As Russian courts should turn to a more balanced and less pliable approach equally applied to every citizen, Western media likewise should rethink their policy on whom to promote from Russia’s multi-faceted cultural spectrum. If we are to admit that certain Western outlets consciously portray a certain, mostly negative image of Russia, why do they promote an actionist whose “performances” not only break laws, but also that of self-preservation? Wouldn’t it be more rational to present someone with an irreproachable portfolio and no hint of unrestrained madness?

Promoting Pavlensky or members of Pussy Riot is counterproductive not because opposition-minded artists have no role to play in calling out Russia’s political class, but because they are the wrong people to pontificate. As a result of the myopic sensation-seeking approach dominant among today’s popular cultural figures, those who actually have something to say are keeping silent. The Petrov-Vodkins of our epoch might find it too hard to have their voices heard over the preponderance of the Pavlenskys.
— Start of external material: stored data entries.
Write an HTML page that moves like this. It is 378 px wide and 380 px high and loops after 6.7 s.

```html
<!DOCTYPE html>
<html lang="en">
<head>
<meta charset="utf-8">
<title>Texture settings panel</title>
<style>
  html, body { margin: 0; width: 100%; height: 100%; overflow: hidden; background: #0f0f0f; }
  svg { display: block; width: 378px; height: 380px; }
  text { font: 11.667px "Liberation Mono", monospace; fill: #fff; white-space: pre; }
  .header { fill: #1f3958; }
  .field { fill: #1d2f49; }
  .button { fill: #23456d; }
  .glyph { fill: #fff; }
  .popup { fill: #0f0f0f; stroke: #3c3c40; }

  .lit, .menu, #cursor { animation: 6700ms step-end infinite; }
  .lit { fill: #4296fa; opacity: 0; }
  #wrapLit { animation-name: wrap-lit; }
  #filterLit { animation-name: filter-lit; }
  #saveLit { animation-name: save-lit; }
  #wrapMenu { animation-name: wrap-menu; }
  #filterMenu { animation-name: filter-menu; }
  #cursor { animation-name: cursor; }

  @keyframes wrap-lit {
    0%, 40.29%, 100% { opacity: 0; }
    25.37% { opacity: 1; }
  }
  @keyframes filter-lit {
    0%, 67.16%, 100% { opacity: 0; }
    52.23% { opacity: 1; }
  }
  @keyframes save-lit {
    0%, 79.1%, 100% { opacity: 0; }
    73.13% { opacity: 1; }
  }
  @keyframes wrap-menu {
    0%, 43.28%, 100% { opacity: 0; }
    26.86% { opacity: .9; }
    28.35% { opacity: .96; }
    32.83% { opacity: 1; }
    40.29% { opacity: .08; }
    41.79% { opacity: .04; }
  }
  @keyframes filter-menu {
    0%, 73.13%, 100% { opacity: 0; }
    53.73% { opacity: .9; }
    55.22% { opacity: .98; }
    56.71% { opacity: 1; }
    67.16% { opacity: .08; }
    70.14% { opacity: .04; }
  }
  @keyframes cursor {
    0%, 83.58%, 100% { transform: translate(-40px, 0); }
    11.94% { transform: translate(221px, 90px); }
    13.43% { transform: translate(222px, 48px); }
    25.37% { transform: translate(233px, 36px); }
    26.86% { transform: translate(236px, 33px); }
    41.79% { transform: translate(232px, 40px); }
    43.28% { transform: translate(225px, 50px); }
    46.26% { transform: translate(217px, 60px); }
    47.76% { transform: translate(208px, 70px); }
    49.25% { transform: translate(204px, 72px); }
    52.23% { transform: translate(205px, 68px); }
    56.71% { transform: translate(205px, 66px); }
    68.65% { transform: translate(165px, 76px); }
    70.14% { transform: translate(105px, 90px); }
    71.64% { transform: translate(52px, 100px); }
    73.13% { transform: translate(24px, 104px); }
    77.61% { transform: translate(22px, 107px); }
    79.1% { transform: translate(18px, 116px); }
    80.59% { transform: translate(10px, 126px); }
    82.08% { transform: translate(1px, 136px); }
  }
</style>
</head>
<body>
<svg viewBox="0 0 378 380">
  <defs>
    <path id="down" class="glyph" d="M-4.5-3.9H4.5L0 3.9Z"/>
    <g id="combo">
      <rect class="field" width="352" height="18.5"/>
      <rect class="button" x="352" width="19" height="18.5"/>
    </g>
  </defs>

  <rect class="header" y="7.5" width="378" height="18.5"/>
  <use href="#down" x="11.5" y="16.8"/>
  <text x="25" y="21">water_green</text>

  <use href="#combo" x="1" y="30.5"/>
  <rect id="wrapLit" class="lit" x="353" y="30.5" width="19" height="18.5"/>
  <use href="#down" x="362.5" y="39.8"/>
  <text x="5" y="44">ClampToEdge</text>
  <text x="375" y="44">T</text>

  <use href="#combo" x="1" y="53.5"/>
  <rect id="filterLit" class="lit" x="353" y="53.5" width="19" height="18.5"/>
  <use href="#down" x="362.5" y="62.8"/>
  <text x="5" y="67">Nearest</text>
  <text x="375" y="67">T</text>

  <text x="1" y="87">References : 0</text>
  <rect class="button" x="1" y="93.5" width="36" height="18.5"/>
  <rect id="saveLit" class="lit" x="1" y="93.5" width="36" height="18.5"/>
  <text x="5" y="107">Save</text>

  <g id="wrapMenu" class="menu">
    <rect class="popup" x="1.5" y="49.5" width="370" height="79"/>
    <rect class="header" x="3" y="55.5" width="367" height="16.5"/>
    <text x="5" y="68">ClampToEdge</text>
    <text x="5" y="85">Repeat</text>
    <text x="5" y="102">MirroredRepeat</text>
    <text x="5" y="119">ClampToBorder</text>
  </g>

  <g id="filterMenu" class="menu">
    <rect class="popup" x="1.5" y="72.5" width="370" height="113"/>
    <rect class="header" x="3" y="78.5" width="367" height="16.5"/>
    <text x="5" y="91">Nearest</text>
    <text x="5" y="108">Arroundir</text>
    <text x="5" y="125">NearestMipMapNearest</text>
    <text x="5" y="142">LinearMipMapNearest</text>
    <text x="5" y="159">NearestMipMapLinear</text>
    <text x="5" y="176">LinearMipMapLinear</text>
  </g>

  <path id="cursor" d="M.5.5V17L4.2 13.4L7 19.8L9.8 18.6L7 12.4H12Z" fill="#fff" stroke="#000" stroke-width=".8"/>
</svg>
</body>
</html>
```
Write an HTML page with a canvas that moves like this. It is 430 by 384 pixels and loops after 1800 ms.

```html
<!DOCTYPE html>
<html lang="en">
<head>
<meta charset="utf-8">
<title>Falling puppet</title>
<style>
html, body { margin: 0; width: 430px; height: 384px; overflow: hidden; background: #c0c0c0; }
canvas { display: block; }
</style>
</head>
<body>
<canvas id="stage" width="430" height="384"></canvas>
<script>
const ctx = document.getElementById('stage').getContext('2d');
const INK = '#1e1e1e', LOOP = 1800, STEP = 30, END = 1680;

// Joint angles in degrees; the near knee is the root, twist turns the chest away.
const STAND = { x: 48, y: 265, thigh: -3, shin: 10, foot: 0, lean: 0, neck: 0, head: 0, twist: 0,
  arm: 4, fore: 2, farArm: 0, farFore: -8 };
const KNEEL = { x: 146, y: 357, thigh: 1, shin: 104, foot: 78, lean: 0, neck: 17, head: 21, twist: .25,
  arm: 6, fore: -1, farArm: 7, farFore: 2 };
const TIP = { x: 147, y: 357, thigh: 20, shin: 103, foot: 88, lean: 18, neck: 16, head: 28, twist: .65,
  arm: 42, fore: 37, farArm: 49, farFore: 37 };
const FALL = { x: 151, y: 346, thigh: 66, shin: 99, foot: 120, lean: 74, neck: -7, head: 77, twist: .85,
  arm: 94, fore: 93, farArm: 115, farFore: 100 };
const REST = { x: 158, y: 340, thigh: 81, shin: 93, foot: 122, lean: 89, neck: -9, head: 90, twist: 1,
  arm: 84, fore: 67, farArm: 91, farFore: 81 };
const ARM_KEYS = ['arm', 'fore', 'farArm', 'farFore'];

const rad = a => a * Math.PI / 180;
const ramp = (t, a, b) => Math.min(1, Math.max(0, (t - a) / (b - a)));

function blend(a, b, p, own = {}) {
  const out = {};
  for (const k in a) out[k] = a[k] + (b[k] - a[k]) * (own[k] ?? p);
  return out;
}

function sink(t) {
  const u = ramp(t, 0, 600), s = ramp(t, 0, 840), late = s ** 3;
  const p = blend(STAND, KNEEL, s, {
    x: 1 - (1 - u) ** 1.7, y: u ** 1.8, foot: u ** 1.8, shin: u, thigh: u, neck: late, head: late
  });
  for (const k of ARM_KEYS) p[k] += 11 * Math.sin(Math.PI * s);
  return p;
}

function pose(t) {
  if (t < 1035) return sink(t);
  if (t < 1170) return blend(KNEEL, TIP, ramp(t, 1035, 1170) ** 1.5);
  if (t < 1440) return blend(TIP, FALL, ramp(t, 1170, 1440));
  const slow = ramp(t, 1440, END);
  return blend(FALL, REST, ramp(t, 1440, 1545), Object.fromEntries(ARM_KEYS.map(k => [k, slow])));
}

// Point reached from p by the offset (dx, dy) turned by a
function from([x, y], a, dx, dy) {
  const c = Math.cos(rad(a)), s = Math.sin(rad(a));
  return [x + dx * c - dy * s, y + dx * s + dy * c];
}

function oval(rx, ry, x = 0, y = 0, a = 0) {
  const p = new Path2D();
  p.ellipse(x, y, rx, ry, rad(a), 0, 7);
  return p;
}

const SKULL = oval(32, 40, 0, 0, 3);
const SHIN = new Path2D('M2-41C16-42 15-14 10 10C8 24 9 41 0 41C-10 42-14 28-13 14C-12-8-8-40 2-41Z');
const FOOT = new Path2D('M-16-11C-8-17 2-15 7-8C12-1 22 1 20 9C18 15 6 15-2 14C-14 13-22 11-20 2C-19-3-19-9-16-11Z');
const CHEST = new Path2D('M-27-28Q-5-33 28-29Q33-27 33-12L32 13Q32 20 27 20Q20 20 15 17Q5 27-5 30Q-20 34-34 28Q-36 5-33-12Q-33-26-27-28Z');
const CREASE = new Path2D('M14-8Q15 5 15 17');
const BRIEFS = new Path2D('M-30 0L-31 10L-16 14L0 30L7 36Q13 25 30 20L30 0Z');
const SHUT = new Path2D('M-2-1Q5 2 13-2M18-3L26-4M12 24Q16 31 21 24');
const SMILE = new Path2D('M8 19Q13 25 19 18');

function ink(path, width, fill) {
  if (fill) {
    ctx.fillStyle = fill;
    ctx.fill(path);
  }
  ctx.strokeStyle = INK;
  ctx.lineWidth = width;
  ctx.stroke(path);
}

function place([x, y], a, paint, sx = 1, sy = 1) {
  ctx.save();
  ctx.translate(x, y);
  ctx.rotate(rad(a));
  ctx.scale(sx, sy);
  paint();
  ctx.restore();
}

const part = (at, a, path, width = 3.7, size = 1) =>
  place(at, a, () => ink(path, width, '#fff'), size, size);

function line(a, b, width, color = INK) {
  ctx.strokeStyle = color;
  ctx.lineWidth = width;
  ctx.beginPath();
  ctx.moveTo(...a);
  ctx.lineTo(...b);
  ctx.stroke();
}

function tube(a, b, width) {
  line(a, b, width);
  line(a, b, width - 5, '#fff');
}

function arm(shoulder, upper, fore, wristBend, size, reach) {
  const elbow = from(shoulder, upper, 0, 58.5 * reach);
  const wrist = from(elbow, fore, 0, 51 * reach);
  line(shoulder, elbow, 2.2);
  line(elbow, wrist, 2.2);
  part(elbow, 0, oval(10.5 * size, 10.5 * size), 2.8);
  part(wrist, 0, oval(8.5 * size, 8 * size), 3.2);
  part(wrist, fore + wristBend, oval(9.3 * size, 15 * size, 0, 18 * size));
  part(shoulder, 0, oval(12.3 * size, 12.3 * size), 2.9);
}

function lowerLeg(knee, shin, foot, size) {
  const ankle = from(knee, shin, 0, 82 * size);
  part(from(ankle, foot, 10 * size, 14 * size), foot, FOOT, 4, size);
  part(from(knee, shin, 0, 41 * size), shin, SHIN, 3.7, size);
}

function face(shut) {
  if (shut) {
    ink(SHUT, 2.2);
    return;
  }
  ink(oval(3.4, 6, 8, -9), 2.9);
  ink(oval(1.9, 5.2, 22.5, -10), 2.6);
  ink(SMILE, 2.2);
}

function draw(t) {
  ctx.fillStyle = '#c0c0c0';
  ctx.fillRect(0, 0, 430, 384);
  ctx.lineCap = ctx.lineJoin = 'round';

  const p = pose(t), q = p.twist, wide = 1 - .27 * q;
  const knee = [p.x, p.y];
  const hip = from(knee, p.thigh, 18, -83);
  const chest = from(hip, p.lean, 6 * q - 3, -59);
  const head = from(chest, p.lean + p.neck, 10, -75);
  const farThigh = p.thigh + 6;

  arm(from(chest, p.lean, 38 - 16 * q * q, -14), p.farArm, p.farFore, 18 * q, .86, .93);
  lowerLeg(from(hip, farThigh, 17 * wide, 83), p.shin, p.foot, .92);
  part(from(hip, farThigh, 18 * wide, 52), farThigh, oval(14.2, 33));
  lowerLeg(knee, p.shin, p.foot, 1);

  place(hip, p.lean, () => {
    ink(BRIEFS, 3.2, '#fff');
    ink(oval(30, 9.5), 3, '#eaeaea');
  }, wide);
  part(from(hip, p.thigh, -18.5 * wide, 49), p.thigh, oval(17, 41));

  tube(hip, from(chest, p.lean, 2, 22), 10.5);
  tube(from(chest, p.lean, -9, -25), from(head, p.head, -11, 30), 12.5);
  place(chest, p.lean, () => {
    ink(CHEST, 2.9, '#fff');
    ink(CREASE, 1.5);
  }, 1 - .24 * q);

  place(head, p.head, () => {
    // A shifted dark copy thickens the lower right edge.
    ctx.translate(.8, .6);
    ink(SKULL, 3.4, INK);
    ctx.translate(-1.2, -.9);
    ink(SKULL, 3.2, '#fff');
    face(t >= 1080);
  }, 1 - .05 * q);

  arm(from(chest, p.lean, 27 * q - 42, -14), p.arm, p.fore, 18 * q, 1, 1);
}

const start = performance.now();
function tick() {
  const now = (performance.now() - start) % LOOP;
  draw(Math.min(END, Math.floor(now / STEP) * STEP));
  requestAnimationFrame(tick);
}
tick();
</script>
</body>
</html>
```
The opinion of the author may not necessarily reflect the position of Russia Direct or its staff.